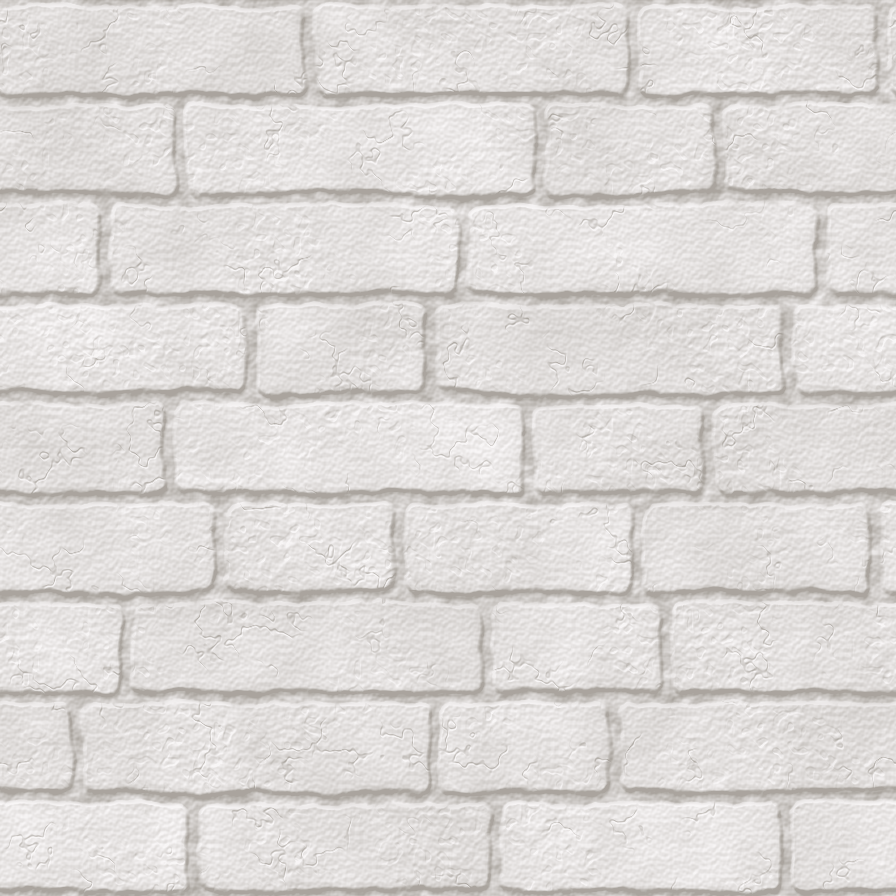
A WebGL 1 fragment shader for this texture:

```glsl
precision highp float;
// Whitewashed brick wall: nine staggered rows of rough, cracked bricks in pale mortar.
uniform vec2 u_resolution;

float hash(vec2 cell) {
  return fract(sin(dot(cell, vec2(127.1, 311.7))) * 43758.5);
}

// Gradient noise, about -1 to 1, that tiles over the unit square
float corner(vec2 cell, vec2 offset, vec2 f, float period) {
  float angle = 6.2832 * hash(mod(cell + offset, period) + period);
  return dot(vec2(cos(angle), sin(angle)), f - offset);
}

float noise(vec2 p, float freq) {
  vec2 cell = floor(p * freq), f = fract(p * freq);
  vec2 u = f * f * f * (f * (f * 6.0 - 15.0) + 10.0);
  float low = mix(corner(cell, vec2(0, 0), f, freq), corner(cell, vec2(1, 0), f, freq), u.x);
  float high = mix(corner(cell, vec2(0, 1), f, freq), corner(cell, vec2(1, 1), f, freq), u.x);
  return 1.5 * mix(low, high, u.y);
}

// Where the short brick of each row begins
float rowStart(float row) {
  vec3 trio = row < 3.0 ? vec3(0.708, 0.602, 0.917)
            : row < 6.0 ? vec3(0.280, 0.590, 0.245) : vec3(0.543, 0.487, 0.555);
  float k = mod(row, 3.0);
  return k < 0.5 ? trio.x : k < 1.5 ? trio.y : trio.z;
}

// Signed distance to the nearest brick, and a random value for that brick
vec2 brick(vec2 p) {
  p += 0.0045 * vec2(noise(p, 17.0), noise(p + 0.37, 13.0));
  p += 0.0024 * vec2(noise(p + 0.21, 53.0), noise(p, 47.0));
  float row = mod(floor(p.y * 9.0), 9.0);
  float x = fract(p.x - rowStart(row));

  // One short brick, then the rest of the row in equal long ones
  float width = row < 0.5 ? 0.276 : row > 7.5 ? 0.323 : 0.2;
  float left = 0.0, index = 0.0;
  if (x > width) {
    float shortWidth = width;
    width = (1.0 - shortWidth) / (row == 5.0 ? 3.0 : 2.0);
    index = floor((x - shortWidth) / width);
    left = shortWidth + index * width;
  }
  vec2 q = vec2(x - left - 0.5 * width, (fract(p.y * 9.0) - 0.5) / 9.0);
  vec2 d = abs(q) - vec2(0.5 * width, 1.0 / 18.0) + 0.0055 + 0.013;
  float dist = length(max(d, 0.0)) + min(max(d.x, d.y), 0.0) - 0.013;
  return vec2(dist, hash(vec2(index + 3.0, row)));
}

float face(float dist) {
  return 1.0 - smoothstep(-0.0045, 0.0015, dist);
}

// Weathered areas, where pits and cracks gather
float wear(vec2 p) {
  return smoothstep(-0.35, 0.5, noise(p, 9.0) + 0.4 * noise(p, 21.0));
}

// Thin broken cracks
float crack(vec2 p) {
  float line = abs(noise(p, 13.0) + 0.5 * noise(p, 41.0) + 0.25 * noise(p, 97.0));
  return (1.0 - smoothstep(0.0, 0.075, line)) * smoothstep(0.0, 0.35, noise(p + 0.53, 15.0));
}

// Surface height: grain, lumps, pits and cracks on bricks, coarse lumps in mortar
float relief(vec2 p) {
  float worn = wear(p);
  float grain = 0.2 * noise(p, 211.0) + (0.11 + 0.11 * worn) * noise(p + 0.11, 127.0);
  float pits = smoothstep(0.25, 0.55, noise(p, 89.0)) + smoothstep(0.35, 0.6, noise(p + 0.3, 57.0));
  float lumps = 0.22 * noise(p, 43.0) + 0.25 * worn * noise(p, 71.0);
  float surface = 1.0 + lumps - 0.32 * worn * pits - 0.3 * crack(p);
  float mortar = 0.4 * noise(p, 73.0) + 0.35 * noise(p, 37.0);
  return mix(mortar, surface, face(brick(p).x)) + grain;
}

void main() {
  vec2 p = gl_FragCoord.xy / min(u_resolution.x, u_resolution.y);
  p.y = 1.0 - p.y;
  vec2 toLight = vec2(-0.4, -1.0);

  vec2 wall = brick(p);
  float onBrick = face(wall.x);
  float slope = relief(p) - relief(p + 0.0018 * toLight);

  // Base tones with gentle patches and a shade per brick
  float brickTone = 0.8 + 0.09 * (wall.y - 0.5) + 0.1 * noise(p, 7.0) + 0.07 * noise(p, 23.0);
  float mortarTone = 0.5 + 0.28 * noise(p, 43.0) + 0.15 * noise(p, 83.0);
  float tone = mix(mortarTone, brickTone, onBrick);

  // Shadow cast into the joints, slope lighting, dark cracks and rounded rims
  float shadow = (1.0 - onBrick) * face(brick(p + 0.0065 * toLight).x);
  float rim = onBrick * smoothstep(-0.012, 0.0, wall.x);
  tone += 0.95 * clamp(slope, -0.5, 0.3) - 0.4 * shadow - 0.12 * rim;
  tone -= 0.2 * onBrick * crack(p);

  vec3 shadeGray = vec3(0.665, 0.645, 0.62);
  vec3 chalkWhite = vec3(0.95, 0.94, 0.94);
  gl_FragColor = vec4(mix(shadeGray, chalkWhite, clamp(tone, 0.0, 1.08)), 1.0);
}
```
- - -
### REQUIRED ACTION
Word for word, print out all of the records above; pass over the pictures.

### RESPONSE TO THE EXERCISE
A WebGL 1 fragment shader for this texture:

```glsl
precision highp float;
// Whitewashed brick wall: nine staggered rows of rough, cracked bricks in pale mortar.
uniform vec2 u_resolution;

float hash(vec2 cell) {
  return fract(sin(dot(cell, vec2(127.1, 311.7))) * 43758.5);
}

// Gradient noise, about -1 to 1, that tiles over the unit square
float corner(vec2 cell, vec2 offset, vec2 f, float period) {
  float angle = 6.2832 * hash(mod(cell + offset, period) + period);
  return dot(vec2(cos(angle), sin(angle)), f - offset);
}

float noise(vec2 p, float freq) {
  vec2 cell = floor(p * freq), f = fract(p * freq);
  vec2 u = f * f * f * (f * (f * 6.0 - 15.0) + 10.0);
  float low = mix(corner(cell, vec2(0, 0), f, freq), corner(cell, vec2(1, 0), f, freq), u.x);
  float high = mix(corner(cell, vec2(0, 1), f, freq), corner(cell, vec2(1, 1), f, freq), u.x);
  return 1.5 * mix(low, high, u.y);
}

// Where the short brick of each row begins
float rowStart(float row) {
  vec3 trio = row < 3.0 ? vec3(0.708, 0.602, 0.917)
            : row < 6.0 ? vec3(0.280, 0.590, 0.245) : vec3(0.543, 0.487, 0.555);
  float k = mod(row, 3.0);
  return k < 0.5 ? trio.x : k < 1.5 ? trio.y : trio.z;
}

// Signed distance to the nearest brick, and a random value for that brick
vec2 brick(vec2 p) {
  p += 0.0045 * vec2(noise(p, 17.0), noise(p + 0.37, 13.0));
  p += 0.0024 * vec2(noise(p + 0.21, 53.0), noise(p, 47.0));
  float row = mod(floor(p.y * 9.0), 9.0);
  float x = fract(p.x - rowStart(row));

  // One short brick, then the rest of the row in equal long ones
  float width = row < 0.5 ? 0.276 : row > 7.5 ? 0.323 : 0.2;
  float left = 0.0, index = 0.0;
  if (x > width) {
    float shortWidth = width;
    width = (1.0 - shortWidth) / (row == 5.0 ? 3.0 : 2.0);
    index = floor((x - shortWidth) / width);
    left = shortWidth + index * width;
  }
  vec2 q = vec2(x - left - 0.5 * width, (fract(p.y * 9.0) - 0.5) / 9.0);
  vec2 d = abs(q) - vec2(0.5 * width, 1.0 / 18.0) + 0.0055 + 0.013;
  float dist = length(max(d, 0.0)) + min(max(d.x, d.y), 0.0) - 0.013;
  return vec2(dist, hash(vec2(index + 3.0, row)));
}

float face(float dist) {
  return 1.0 - smoothstep(-0.0045, 0.0015, dist);
}

// Weathered areas, where pits and cracks gather
float wear(vec2 p) {
  return smoothstep(-0.35, 0.5, noise(p, 9.0) + 0.4 * noise(p, 21.0));
}

// Thin broken cracks
float crack(vec2 p) {
  float line = abs(noise(p, 13.0) + 0.5 * noise(p, 41.0) + 0.25 * noise(p, 97.0));
  return (1.0 - smoothstep(0.0, 0.075, line)) * smoothstep(0.0, 0.35, noise(p + 0.53, 15.0));
}

// Surface height: grain, lumps, pits and cracks on bricks, coarse lumps in mortar
float relief(vec2 p) {
  float worn = wear(p);
  float grain = 0.2 * noise(p, 211.0) + (0.11 + 0.11 * worn) * noise(p + 0.11, 127.0);
  float pits = smoothstep(0.25, 0.55, noise(p, 89.0)) + smoothstep(0.35, 0.6, noise(p + 0.3, 57.0));
  float lumps = 0.22 * noise(p, 43.0) + 0.25 * worn * noise(p, 71.0);
  float surface = 1.0 + lumps - 0.32 * worn * pits - 0.3 * crack(p);
  float mortar = 0.4 * noise(p, 73.0) + 0.35 * noise(p, 37.0);
  return mix(mortar, surface, face(brick(p).x)) + grain;
}

void main() {
  vec2 p = gl_FragCoord.xy / min(u_resolution.x, u_resolution.y);
  p.y = 1.0 - p.y;
  vec2 toLight = vec2(-0.4, -1.0);

  vec2 wall = brick(p);
  float onBrick = face(wall.x);
  float slope = relief(p) - relief(p + 0.0018 * toLight);

  // Base tones with gentle patches and a shade per brick
  float brickTone = 0.8 + 0.09 * (wall.y - 0.5) + 0.1 * noise(p, 7.0) + 0.07 * noise(p, 23.0);
  float mortarTone = 0.5 + 0.28 * noise(p, 43.0) + 0.15 * noise(p, 83.0);
  float tone = mix(mortarTone, brickTone, onBrick);

  // Shadow cast into the joints, slope lighting, dark cracks and rounded rims
  float shadow = (1.0 - onBrick) * face(brick(p + 0.0065 * toLight).x);
  float rim = onBrick * smoothstep(-0.012, 0.0, wall.x);
  tone += 0.95 * clamp(slope, -0.5, 0.3) - 0.4 * shadow - 0.12 * rim;
  tone -= 0.2 * onBrick * crack(p);

  vec3 shadeGray = vec3(0.665, 0.645, 0.62);
  vec3 chalkWhite = vec3(0.95, 0.94, 0.94);
  gl_FragColor = vec4(mix(shadeGray, chalkWhite, clamp(tone, 0.0, 1.08)), 1.0);
}
```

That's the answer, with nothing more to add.